Somewhere in this evolution small businesses, including single practitioners and creatives, started to believe they had to give their work away in order to get people to buy it. Think about that. You have to give your work away in order to get someone to buy it – does that make sense? I mean if you’re going to give you work away on the one hand and then ask that same person to pay you, what do you suppose is going to be the response? My guess is that that person will just shrug and move on to the next freebie giver.
Sure, you’ve got them on your email list but if they are only interested because you gave them something free, then of what value is that email address? Not much, right?
Unfortunately, now that free is a thing – everybody expects something for nothing. From healthcare to lipstick, half the people walking around this country have the attitude that they should get stuff for free – just because. It has nothing to do with deserving it, earning it or otherwise being entitled to it. In those minds the very fact that they live and breathe is reason enough to get it.
How Much is Free Really Worth?

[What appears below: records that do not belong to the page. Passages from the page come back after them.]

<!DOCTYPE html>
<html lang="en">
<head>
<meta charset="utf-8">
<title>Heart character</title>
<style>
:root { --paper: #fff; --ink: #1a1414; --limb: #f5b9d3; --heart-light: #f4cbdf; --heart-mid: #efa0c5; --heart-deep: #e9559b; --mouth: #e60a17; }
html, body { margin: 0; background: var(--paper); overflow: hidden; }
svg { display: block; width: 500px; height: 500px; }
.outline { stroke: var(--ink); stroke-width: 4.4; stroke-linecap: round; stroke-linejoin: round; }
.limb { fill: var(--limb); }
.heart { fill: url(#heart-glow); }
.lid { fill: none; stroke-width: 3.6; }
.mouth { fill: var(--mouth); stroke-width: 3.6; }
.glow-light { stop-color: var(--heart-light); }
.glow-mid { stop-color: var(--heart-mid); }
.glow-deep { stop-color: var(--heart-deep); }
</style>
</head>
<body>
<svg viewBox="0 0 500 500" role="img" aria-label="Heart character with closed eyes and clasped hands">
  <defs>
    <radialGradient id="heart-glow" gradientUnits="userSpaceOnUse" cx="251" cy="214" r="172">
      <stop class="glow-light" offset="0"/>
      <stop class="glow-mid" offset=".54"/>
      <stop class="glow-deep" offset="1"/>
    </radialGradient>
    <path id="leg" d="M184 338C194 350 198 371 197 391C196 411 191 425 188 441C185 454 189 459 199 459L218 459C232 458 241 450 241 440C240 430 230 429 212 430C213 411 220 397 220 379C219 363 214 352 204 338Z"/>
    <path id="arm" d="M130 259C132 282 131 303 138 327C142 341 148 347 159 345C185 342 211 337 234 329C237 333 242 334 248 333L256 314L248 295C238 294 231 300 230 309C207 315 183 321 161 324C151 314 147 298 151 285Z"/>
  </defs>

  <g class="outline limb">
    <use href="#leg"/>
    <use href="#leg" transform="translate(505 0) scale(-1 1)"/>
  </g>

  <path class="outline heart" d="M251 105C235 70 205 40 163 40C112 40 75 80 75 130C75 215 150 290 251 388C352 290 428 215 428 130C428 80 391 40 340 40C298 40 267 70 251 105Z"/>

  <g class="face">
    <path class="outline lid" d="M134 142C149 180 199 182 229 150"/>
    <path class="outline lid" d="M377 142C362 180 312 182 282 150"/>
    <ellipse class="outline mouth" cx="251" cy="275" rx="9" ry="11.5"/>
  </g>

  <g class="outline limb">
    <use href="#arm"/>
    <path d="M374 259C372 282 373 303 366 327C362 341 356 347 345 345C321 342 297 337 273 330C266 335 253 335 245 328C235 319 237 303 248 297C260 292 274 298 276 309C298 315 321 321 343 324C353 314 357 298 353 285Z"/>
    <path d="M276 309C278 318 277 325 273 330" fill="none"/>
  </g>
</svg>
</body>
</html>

I don’t know about you but in my case, 99% of anything I’ve ever gotten for free has been worth the same amount as the price tag. There is the rare eBook, or other item that has been valuable to me and I have gone back to that seller and bought things. But by and large my forays into the free universe have resulted mostly in overstuffed inboxes, unwanted emails, and just general annoyance. So I’ve turned over a new leaf. I no longer seek the free. I simply seek the things I need and want and yeah, I’m willing to pay for them. If I’m not willing to pay for them then I pass. I’ve been unsubscribing a lot too, which has been great for handling emails and saving me time. And I really think now before I click that button that is big, red and says FREE. Because I’ve realized that if something is worth having then it’s worth paying the person who has spent the time creating it, marketing it and so forth. Things don’t just spontaneously appear in the world. Somebody had to make it. They had to think it up, and take the steps necessary to bring it into being, and believe me that took time, energy, resources, and a helluva lot of work. Don’t they deserve to be paid for their trouble?
So what do you think about free stuff? Good, bad, somewhere in between?